The team of professionals that guides you through the process may include an attorney, mediator, financial planner, accountant and therapist. In a gray divorce, that financial expert is particularly important because of the lifetime of assets built up and because retirement finances are critical but tricky. Valuing those assets and income streams requires expertise. "It's a terribly emotional time and getting objective information is key," said Dede Jones, a financial planner in Colorado. "The mistakes you can make through the process are far more expensive than the help.
Decide where to live
One big sticking point, especially with an older couple, is who gets to keep the family house. Refusing to budge over the home makes emotional sense, given the years of memories and fear of a new life ahead. But staying might not make the best financial sense, said Janice Green, a family law attorney in Texas.
Be open to alternatives that will leave you in a better position. Selling a home or opting for other assets in the settlement may provide the income you will desperately need in the years ahead. And downsizing can dramatically help manage your costs moving forward.
"The more that I can get people to be creative about the future, it helps remove some of the fear," Green said.
Figure out how to get by
The biggest challenge for someone going through a gray divorce is ensuring there's enough money to provide a comfortable retirement said Terri Munro, a financial planner in Georgia.
Research finds that older adults are unlikely to recoup the financial losses associated with divorce, particularly women who were out of the labor force for decades. A nest egg built for one couple must suddenly stretch to sustain two households. Women who stopped working to raise kids find that alimony is less common than it used to be. At least one spouse may already have retired and find it difficult to find work at this stage.
"You have to weigh up and reassess what your options are based on what the settlement is," Munro said.
Options could be delaying retirement, returning to the workforce, downsizing your home, selling a vacation property or making other lifestyle adjustments. Jones said she has seen clients drive for Uber or rent out parts of their home to make things work.
You may have to reconsider commitments to adult children, such as paying for a wedding or grad school. You also may need to make catch-up contributions to retirement accounts and draw down from savings in different ways than planned.
One silver lining: if you have been married ten years or more you are entitled to spousal Social Security benefits, which you can draw without alerting your ex.
Don't forget your health
Healthcare can be expensive in retirement, so divorce planning must consider how to pay for health insurance post-split.
Once divorced, you won't be able to stay on a spouse's employer plan. Medicare is not available until age 65, and there may be costs for any supplemental insurance.
Munro suggests considering long-term care insurance that would pay benefits if you needed at-home care or a stay in an assisted-living facility. Without a significant other, you do not have that safety net of a spouse as a caregiver. Be warned: finding a reasonably-priced plan gets harder as you age.
Understand your assets
The value of $100,000 in a checking account is not the same as $100,000 in an IRA or $100,000 in home equity, said Jones.
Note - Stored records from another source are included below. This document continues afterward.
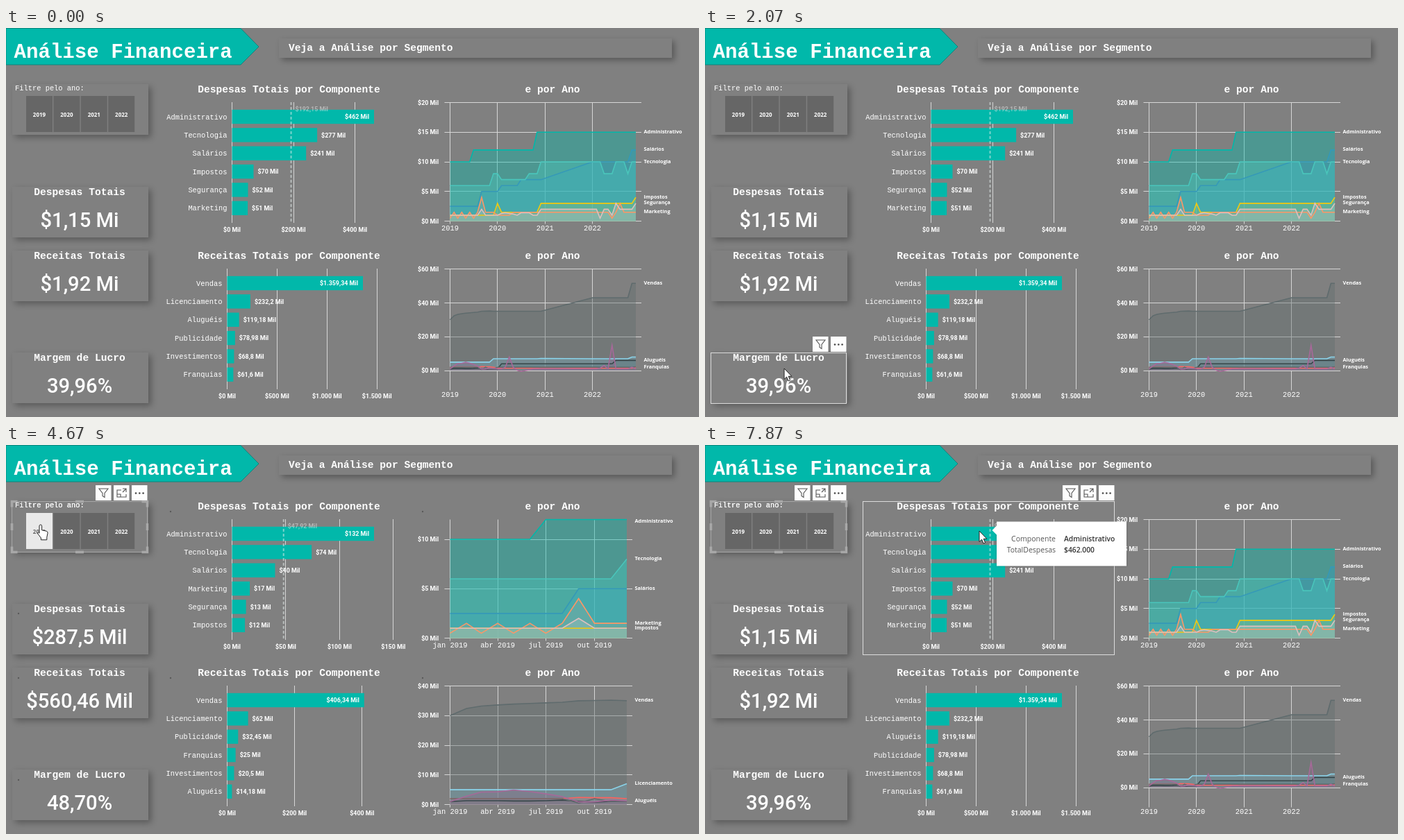
These frames come from a looping animation (998x561 px, 8000 ms). An HTML page with a canvas:

```html
<!DOCTYPE html>
<html lang="pt-BR">
<head>
<meta charset="utf-8">
<title>Análise Financeira</title>
<style>
html, body { margin: 0; width: 100%; height: 100%; overflow: hidden; background: #808080; }
canvas { display: block; width: 998px; height: 561px; }
</style>
</head>
<body>
<canvas id="stage" width="998" height="561"></canvas>
<script>
const ctx = document.getElementById('stage').getContext('2d');
const LOOP = 8000, STEP = 200 / 3;
const TEAL = '#01b8aa', GRAY = '#808080', WHITE = '#fff', GRID = '#d6d6d6';
const MONO = '"Liberation Mono", "Courier New", monospace';
const DIN = 'Roboto, Arial, sans-serif';
const UI = '"Open Sans", "Noto Sans", sans-serif';
const BOLD = 'bold 14.6px ' + MONO, LABEL = '10.4px ' + MONO;
const VALUE = 'bold 8.9px ' + DIN, TAG = 'bold 7.4px ' + UI;

// Monthly values for 2019, 2020 and 2022; "5x3" repeats 5 three times.
const unpack = s => s.split(' ').flatMap(p => {
  const [v, n] = p.split('x');
  return Array(+(n || 1)).fill(+v);
});
const series = rows => rows.map(([name, color, s]) => ({ name, color, data: unpack(s) }));
const expenses = series([
  ['Administrativo', TEAL, '10x6 12x16 15x14'],
  ['Impostos', '#f2c80f', '1x12 3 1.5x10 3x12 4'],
  ['Marketing', '#fe9666', '.5 1.5 .5 1.5 .5 1.5 .5 1.5 4 1.5x3 1x4 1.5x13 .5 1.5 3 1.5x4'],
  ['Salários', '#3599b8', '2.5x8 5x5 6x5 7x6 10x10 12x2'],
  ['Segurança', '#dfbfbf', '1x8 2 1x4 1.3 1.4 1.3 1.2 1 1.4x3 1x2 2x3 .5 2x2 1 3 2x4 3'],
  ['Tecnologia', '#4ac5bb', '6x11 8x2 7x7 8x3 10x4 8x3 10x3 8 10x2']
]);
const revenues = series([
  ['Aluguéis', '#374649', '1 1.3x3 1.2x2 1.3 1.5 1.1 .8 1.1 1.08 1 4x17 6x6'],
  ['Franquias', '#fd625e', '2x8 2.4 2.3x2 2 1.5x11 1.8 1.5x11 1.8'],
  ['Investimentos', '#5f6b6d', '2x8 .5 2 1x2 2x23 2.3'],
  ['Licenciamento', '#8ad4eb', '5x11 7x12 7.2 7x10 8x2'],
  ['Publicidade', '#a66999', '1 2.8 4.2 4.3 4.9 4.4 3.6 2.7 .9x2 1.5 1.246 1x2 2 8 2 .2 -.5 0 .5 1x5 1.5 3 1 15 1x4 2 .83'],
  ['Vendas', '#5f6b6d', '30 32.4 33.2 33.6 33.9 34.1 34.3 34.5 35 35.1 35.2 35.037 35x12 43x10 51.5x2']
]);

// Per view: months shown and [min, max, tick] of both area charts.
const VIEWS = {
  all: { from: 0, to: 36, exp: [0, 20, 5], rev: [-10, 60, 20] },
  2019: { from: 0, to: 12, exp: [0, 12, 5], rev: [0, 40, 10] },
  2020: { from: 12, to: 24, exp: [0, 15, 5], rev: [-10, 40, 20] }
};

const sum = a => a.reduce((p, q) => p + q, 0);
const snap = v => Math.floor(v) + .5;
const num = (v, max = 2, min = 0) =>
  v.toLocaleString('pt-BR', { maximumFractionDigits: max, minimumFractionDigits: min });
const mil = (v, d) => '$' + num(v, d) + ' Mil';
const big = v => v >= 1000 ? '$' + num(v / 1000) + ' Mi' : mil(v);

function text(s, x, y, font, align = 'left', color = WHITE) {
  ctx.font = font;
  ctx.textAlign = align;
  ctx.fillStyle = color;
  ctx.fillText(s, x, y);
}
function rect(x, y, w, h, color) {
  ctx.fillStyle = color;
  ctx.fillRect(x, y, w, h);
}
function line(points, color, width = 1) {
  ctx.beginPath();
  points.forEach(p => ctx.lineTo(...p));
  ctx.strokeStyle = color;
  ctx.lineWidth = width;
  ctx.stroke();
}
function dot(x, y, r, color) {
  ctx.beginPath();
  ctx.arc(x, y, r, 0, 7);
  ctx.fillStyle = color;
  ctx.fill();
}
function panel(x, y, w, h) {
  ctx.save();
  ctx.shadowColor = 'rgba(0,0,0,.3)';
  ctx.shadowBlur = 9;
  ctx.shadowOffsetX = ctx.shadowOffsetY = 4;
  rect(x, y, w, h, GRAY);
  ctx.restore();
}

function banner() {
  const shape = [[0, .5], [338, .5], [364, 27], [338, 53], [0, 53], [0, .5]];
  ctx.beginPath();
  shape.forEach(p => ctx.lineTo(...p));
  ctx.fillStyle = TEAL;
  ctx.fill();
  line(shape, '#0b857c');
  text('Análise Financeira', 11.5, 43, 'bold 29.1px ' + MONO);
  panel(393, 15, 566, 28);
  text('Veja a Análise por Segmento', 407, 33, BOLD);
}

function card(y, title, value) {
  panel(9, y, 196, 73);
  text(title, 106, y + 11.5, BOLD, 'center');
  text(value, 106, y + 58, '500 29.2px ' + DIN, 'center');
}

function slicer(lit) {
  panel(9, 81, 196, 73);
  text('Filtre pelo ano:', 13, 90, LABEL);
  for (let i = 0; i < 4; i++) {
    const x = 29 + i * 39.4, on = lit === i;
    rect(x, 98, 38, 52, on ? '#e9e9e9' : '#666');
    text(2019 + i, x + 19, 127.5, 'bold 8px ' + UI, 'center', on ? '#666' : WHITE);
  }
}

function bars(rows, top, x0, full, tick, digits, title, average) {
  text(title, 407.5, top - 14, BOLD, 'center');
  const list = rows.slice().sort((a, b) => b.total - a.total);
  const k = full / list[0].total, mid = top + 21;
  for (let v = 0; x0 + v * k < 560; v += tick) {
    const x = x0 + v * k;
    line([[snap(x), top], [snap(x), top + 174]], GRID);
    text(mil(v), x, top + 187, VALUE, 'center');
  }
  list.forEach((r, i) => {
    const y = mid + i * 26.35, w = r.total * k;
    rect(x0, y - 10.2, w, 20.4, TEAL);
    text(r.name, x0 - 7, y + 3.7, LABEL, 'right');
    const s = mil(r.total, digits);
    if (i) text(s, x0 + w + 6, y + 3.3, VALUE);
    else text(s, x0 + w - 7, y + 3.3, VALUE, 'right');
  });
  if (average) {
    const v = sum(list.map(r => r.total)) / list.length, x = x0 + v * k;
    ctx.setLineDash([4, 3]);
    line([[x, top], [x, top + 174]], 'rgba(225,235,233,.55)', 2);
    ctx.setLineDash([]);
    text(mil(v), x + 6, top + 13, VALUE, 'left', 'rgba(225,225,225,.55)');
  }
}

function areas(rows, top, [min, max, tick], whole, hoverX) {
  text('e por Ano', 787, top - 14, BOLD, 'center');
  const x0 = 639.5, y0 = top + .5, bottom = y0 + 171;
  const end = whole ? 907 : 894, first = whole ? 2019 : rows.year;
  const day = m => Date.UTC(first, m) - Date.UTC(first, 0);
  const place = m => x0 + (end - x0) * day(m) / day(whole ? 47 : 11);
  // The whole view has no months of 2021, so the line spans them.
  const X = i => place(whole && i > 23 ? i + 12 : i);
  const Y = v => bottom - (v - min) / (max - min) * 171;
  for (let v = 0; v <= max; v += tick) {
    const y = snap(Y(v));
    line([[x0 - 8, y], [end + 8, y]], GRID);
    text(mil(v), 623, Y(v) + 3.2, VALUE, 'right');
  }
  const names = whole ? ['2019', '2020', '2021', '2022'] : ['jan ', 'abr ', 'jul ', 'out '].map(m => m + first);
  names.forEach((s, i) => {
    const x = place(i * (whole ? 12 : 3));
    line([[snap(x), y0], [snap(x), bottom + 4]], GRID);
    text(s, x, top + 185, LABEL, 'center');
  });
  const lines = rows.map(r => r.part.map((v, i) => [X(i), Y(v)]));
  rows.forEach((r, n) => {
    ctx.beginPath();
    [[x0, Y(0)], ...lines[n], [end, Y(0)]].forEach(p => ctx.lineTo(...p));
    ctx.globalAlpha = .4;
    ctx.fillStyle = r.color;
    ctx.fill();
    ctx.globalAlpha = 1;
  });
  rows.forEach((r, n) => line(lines[n], r.color, 1.6));
  const used = [];
  rows.forEach((r, n) => {
    const y = Math.max(lines[n].at(-1)[1] - 1.2, top + 2.5);
    if (used.some(u => Math.abs(u - y) < 7)) return;
    used.push(y);
    text(r.name, end + 11.5, y + 2.7, TAG);
  });
  if (hoverX > x0 && hoverX < end) {
    const gap = i => Math.abs(X(i) - hoverX);
    const near = rows[0].part.reduce((best, v, i) => gap(i) < gap(best) ? i : best, 0);
    line([[X(near), y0], [X(near), bottom]], '#5f6b6d');
    rows.forEach((r, n) => dot(...lines[n][near], 3, r.color));
  }
}

const ICONS = {
  filter: 'M5 5h13l-5 6.5v6l-3-2v-4z',
  focus: 'M11 7H5v10h13v-4M13 5h5v5M18 5l-5 5M5 13h5v4',
  up: 'M11.5 18V5M5.5 11l6-6 6 6',
  down: 'M11.5 4v13M5.5 11l6 6 6-6',
  pair: 'M7.5 5v12M4.5 14l3 3 3-3M15 5v12M12 14l3 3 3-3',
  fork: 'M11.5 5v6M6 17v-6h11v6M4 15l2 2 2-2M15 15l2 2 2-2'
};
function icon(name, x, y) {
  rect(x, y, 22.5, 22, '#fdfdfd');
  if (name === 'more') {
    for (let i = 0; i < 3; i++) dot(x + 6 + i * 5.3, y + 11.5, 1.3, '#444');
    return;
  }
  ctx.save();
  ctx.translate(x, y);
  ctx.strokeStyle = name === 'pair' || name === 'fork' ? '#aaa' : '#555';
  ctx.lineWidth = 1.1;
  ctx.stroke(new Path2D(ICONS[name]));
  ctx.restore();
}

const region = (x, y, w, h, kind) => ({ x, y, w, h, kind });
const SLICER = region(8.5, 81.5, 195, 73, 'chart');
const REV_AREA = region(589.5, 321.5, 394, 221, 'drill');
const REGIONS = [
  SLICER, REV_AREA,
  region(227.5, 81.5, 362, 221, 'chart'),
  region(589.5, 81.5, 394, 221, 'drill'),
  region(227.5, 321.5, 362, 221, 'chart'),
  region(8.5, 229.5, 195, 73, 'card'),
  region(8.5, 321.5, 195, 73, 'card'),
  region(8.5, 468.5, 195, 73, 'card')
];
function frameOf(r, color = '#dcdcdc') {
  ctx.strokeStyle = color;
  ctx.lineWidth = 1;
  ctx.strokeRect(r.x, r.y, r.w, r.h);
  const right = r.x + r.w - 22.5, y = r.y - 23.5;
  const names = r.kind === 'card' ? ['more', 'filter'] : ['more', 'focus', 'filter'];
  names.forEach((n, i) => icon(n, right - i * 26, y));
  if (r.kind === 'drill')
    ['fork', 'pair', 'down', 'up'].forEach((n, i) => icon(n, right - 85 - i * 26.3, y));
}
function handles({ x, y, w, h }) {
  const c = '#a8a8a8';
  for (const px of [x, x + w]) {
    for (const py of [y, y + h]) {
      const sx = px > x ? -1 : 1, sy = py > y ? -1 : 1;
      line([[px + 8 * sx, py], [px, py], [px, py + 8 * sy]], c, 3.5);
    }
    line([[px, y + h / 2 - 5], [px, y + h / 2 + 5]], c, 3.5);
  }
  for (const py of [y, y + h]) line([[x + w / 2 - 6, py], [x + w / 2 + 6, py]], c, 3.5);
}

// Pointer path: time, x, y
const PATH = [
  [333, 992, 548], [400, 860, 470], [533, 520, 260], [600, 420, 190], [733, 560, 180],
  [867, 740, 190], [1000, 690, 390], [1067, 651, 425], [1133, 420, 441], [1200, 222, 447],
  [1333, 188, 452], [1467, 188, 452], [1733, 150, 478], [2067, 114, 491], [2133, 110, 360],
  [2200, 104, 270], [2267, 98, 222], [2333, 92, 212], [2533, 70, 140], [2800, 50, 115],
  [5067, 50, 115], [5133, 62, 116], [5267, 101, 119], [7000, 101, 119], [7467, 395, 124]
];
function pointer(t) {
  if (t < 330) return null;
  const i = PATH.findIndex(k => k[0] > t);
  if (i < 0) return PATH.at(-1).slice(1);
  if (!i) return PATH[0].slice(1);
  const [ta, xa, ya] = PATH[i - 1], [tb, xb, yb] = PATH[i], f = (t - ta) / (tb - ta);
  return [xa + (xb - xa) * f, ya + (yb - ya) * f];
}
const inside = (p, r) => p && p[0] >= r.x && p[0] < r.x + r.w && p[1] >= r.y && p[1] < r.y + r.h;
function tileAt(p) {
  if (!p || p[1] < 98 || p[1] > 150) return -1;
  const i = Math.floor((p[0] - 29) / 39.4);
  return i >= 0 && i < 4 ? i : -1;
}

const ARROW = new Path2D('M0 0V15.5L3.6 12.2 6 18 8.6 16.9 6.2 11.3H10.8z');
const HAND = new Path2D('M-2 1.8a1.8 1.8 0 0 1 3.6 0v6l6.6 1.4q2.2.6 1.8 3l-1.2 6v3.6H.4v-2.8l-4.6-6q-1-1.9.6-2.2l1.6 1.4z');
function cursor([x, y], hand) {
  ctx.save();
  ctx.translate(x, y);
  ctx.fillStyle = WHITE;
  ctx.strokeStyle = '#222';
  ctx.lineWidth = 1;
  ctx.lineJoin = 'round';
  ctx.fill(hand ? HAND : ARROW);
  ctx.stroke(hand ? HAND : ARROW);
  ctx.restore();
}

function tooltip() {
  ctx.save();
  ctx.shadowColor = 'rgba(0,0,0,.25)';
  ctx.shadowBlur = 3;
  rect(420, 110.5, 187, 64, WHITE);
  ctx.restore();
  ctx.beginPath();
  [[420.5, 116], [413.5, 123], [420.5, 130]].forEach(p => ctx.lineTo(...p));
  ctx.fillStyle = WHITE;
  ctx.fill();
  [['Componente', 'Administrativo'], ['TotalDespesas', '$462.000']].forEach(([a, b], i) => {
    const y = 138.5 + i * 16.5;
    text(a, 505, y, '10.5px ' + UI, 'right', '#555');
    text(b, 517, y, '600 10.3px ' + UI, 'left', '#333');
  });
}

const CLICKS = [[3660, 3790], [4660, 4860], [5795, 5925], [6925, 7060]];
const between = (t, a, b) => t >= a && t < b;

function draw(now) {
  const t = Math.floor((now % LOOP + 5) / STEP) * STEP;
  const key = between(t, 3790, 4860) ? 2019 : between(t, 5925, 7060) ? 2020 : 'all';
  const view = VIEWS[key], whole = key === 'all';
  const cut = rows => Object.assign(rows.map(r => {
    const part = r.data.slice(view.from, view.to);
    return { ...r, part, total: sum(part) };
  }), { year: key });
  const exp = cut(expenses), rev = cut(revenues);
  const spent = sum(exp.map(r => r.total)), earned = sum(rev.map(r => r.total));
  const pos = pointer(t), seen = pointer(t - STEP);
  const hover = REGIONS.find(r => inside(seen, r));
  const focused = t >= 3660, tile = tileAt(pos);
  const chosen = between(t, 3660, 4660) ? 0 : between(t, 5795, 6925) ? 1 : -1;

  rect(0, 0, 998, 561, GRAY);
  banner();
  slicer(chosen >= 0 ? chosen : tile);
  card(229, 'Despesas Totais', big(spent));
  card(321, 'Receitas Totais', big(earned));
  card(468, 'Margem de Lucro', num((earned - spent) / earned * 100, 2, 2) + '%');
  bars(exp, 107, 325.5, 204.5, whole ? 200 : 50, 0, 'Despesas Totais por Componente', true);
  bars(rev, 347, 318.5, whole ? 195.5 : 197.3, whole ? 500 : 200, 2, 'Receitas Totais por Componente');
  areas(exp, 107, view.exp, whole);
  areas(rev, 347, view.rev, whole, hover === REV_AREA ? seen[0] : 0);

  if (CLICKS.some(c => between(t, ...c)))
    [[237, 96], [600, 96], [237, 336], [600, 336], [18, 243], [18, 336], [18, 483]]
      .forEach(p => dot(...p, 1.2, '#5a5a5a'));
  if (focused) {
    frameOf(SLICER, '#a8a8a8');
    handles(SLICER);
    text('Filtre pelo ano:', 13, 90, LABEL);
  }
  if (hover && !(focused && hover === SLICER)) frameOf(hover);
  if (t >= 7860) tooltip();
  if (pos) cursor(pos, tile >= 0);
}

const start = performance.now();
function tick() {
  draw(performance.now() - start);
  requestAnimationFrame(tick);
}
tick();
</script>
</body>
</html>
```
Estimating the value of those assets over time, as a financial planner can help do, is crucial to plan properly for retirement. For example, a home may increase in value over time but won't provide steady income and will take money to maintain, while the same stake in stocks could throw off dividend income but potentially lose value in a market correction.
"I can guarantee you there will be elements of the financial plan that have unintended consequences," Jones said.
A professional can also discuss the tax implications of those strategies. Older clients who have built significant home equity may face capital gains taxes if they sell, which divorcing younger adults would not, said Sara Stanich, a financial planner in New York.
Do your paperwork
Don't neglect the details. Update all the legal agreements and accounts you've set up during the course of your marriage, from bank accounts to deeds. Pay special attention to wills, estate plans and beneficiary designations for retirement accounts.
If you don't update your will, Jones said, most states will invalidate it when they see a couple has divorced. Not so for beneficiary designations. If you've split and forgotten to change your beneficiary on your 401(k), your ex will get your cash whether you want them to or not.